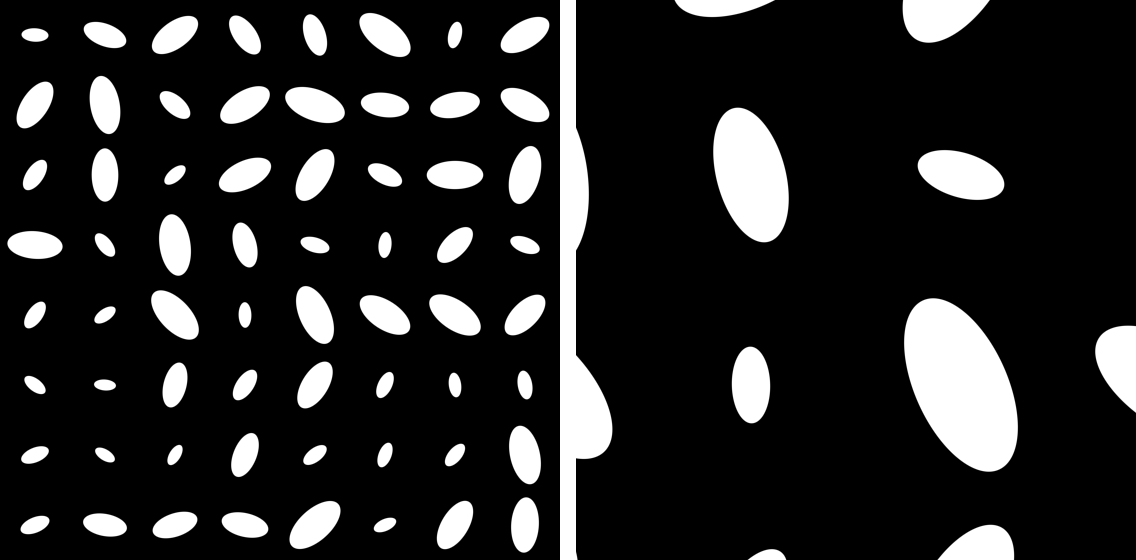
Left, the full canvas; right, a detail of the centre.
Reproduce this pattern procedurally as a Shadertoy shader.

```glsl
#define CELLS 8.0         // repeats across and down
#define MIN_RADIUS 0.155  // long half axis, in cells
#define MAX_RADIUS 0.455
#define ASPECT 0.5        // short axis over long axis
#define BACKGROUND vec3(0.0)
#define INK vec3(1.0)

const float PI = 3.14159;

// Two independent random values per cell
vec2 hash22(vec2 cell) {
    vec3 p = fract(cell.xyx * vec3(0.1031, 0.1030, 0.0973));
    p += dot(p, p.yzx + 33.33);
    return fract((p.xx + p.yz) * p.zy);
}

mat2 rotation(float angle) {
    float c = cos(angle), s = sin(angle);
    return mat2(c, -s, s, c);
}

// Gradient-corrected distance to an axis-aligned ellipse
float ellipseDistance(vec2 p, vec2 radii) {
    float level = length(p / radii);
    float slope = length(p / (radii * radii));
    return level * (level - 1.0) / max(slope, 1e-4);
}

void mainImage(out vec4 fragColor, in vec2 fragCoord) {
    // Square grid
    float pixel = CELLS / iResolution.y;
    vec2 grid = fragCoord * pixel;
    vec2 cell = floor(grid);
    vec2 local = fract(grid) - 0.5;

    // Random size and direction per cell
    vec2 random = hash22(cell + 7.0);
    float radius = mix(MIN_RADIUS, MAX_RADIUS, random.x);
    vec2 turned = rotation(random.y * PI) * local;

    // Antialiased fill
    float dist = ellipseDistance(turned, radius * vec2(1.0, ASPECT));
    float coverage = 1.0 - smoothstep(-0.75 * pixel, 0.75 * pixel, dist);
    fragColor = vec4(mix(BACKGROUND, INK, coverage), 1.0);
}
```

### EXERCISE AIM
Make an exact copy of the records above. Keep out every picture.

### RESPONSE BOX
Left, the full canvas; right, a detail of the centre.
Reproduce this pattern procedurally as a Shadertoy shader.

```glsl
#define CELLS 8.0         // repeats across and down
#define MIN_RADIUS 0.155  // long half axis, in cells
#define MAX_RADIUS 0.455
#define ASPECT 0.5        // short axis over long axis
#define BACKGROUND vec3(0.0)
#define INK vec3(1.0)

const float PI = 3.14159;

// Two independent random values per cell
vec2 hash22(vec2 cell) {
    vec3 p = fract(cell.xyx * vec3(0.1031, 0.1030, 0.0973));
    p += dot(p, p.yzx + 33.33);
    return fract((p.xx + p.yz) * p.zy);
}

mat2 rotation(float angle) {
    float c = cos(angle), s = sin(angle);
    return mat2(c, -s, s, c);
}

// Gradient-corrected distance to an axis-aligned ellipse
float ellipseDistance(vec2 p, vec2 radii) {
    float level = length(p / radii);
    float slope = length(p / (radii * radii));
    return level * (level - 1.0) / max(slope, 1e-4);
}

void mainImage(out vec4 fragColor, in vec2 fragCoord) {
    // Square grid
    float pixel = CELLS / iResolution.y;
    vec2 grid = fragCoord * pixel;
    vec2 cell = floor(grid);
    vec2 local = fract(grid) - 0.5;

    // Random size and direction per cell
    vec2 random = hash22(cell + 7.0);
    float radius = mix(MIN_RADIUS, MAX_RADIUS, random.x);
    vec2 turned = rotation(random.y * PI) * local;

    // Antialiased fill
    float dist = ellipseDistance(turned, radius * vec2(1.0, ASPECT));
    float coverage = 1.0 - smoothstep(-0.75 * pixel, 0.75 * pixel, dist);
    fragColor = vec4(mix(BACKGROUND, INK, coverage), 1.0);
}
```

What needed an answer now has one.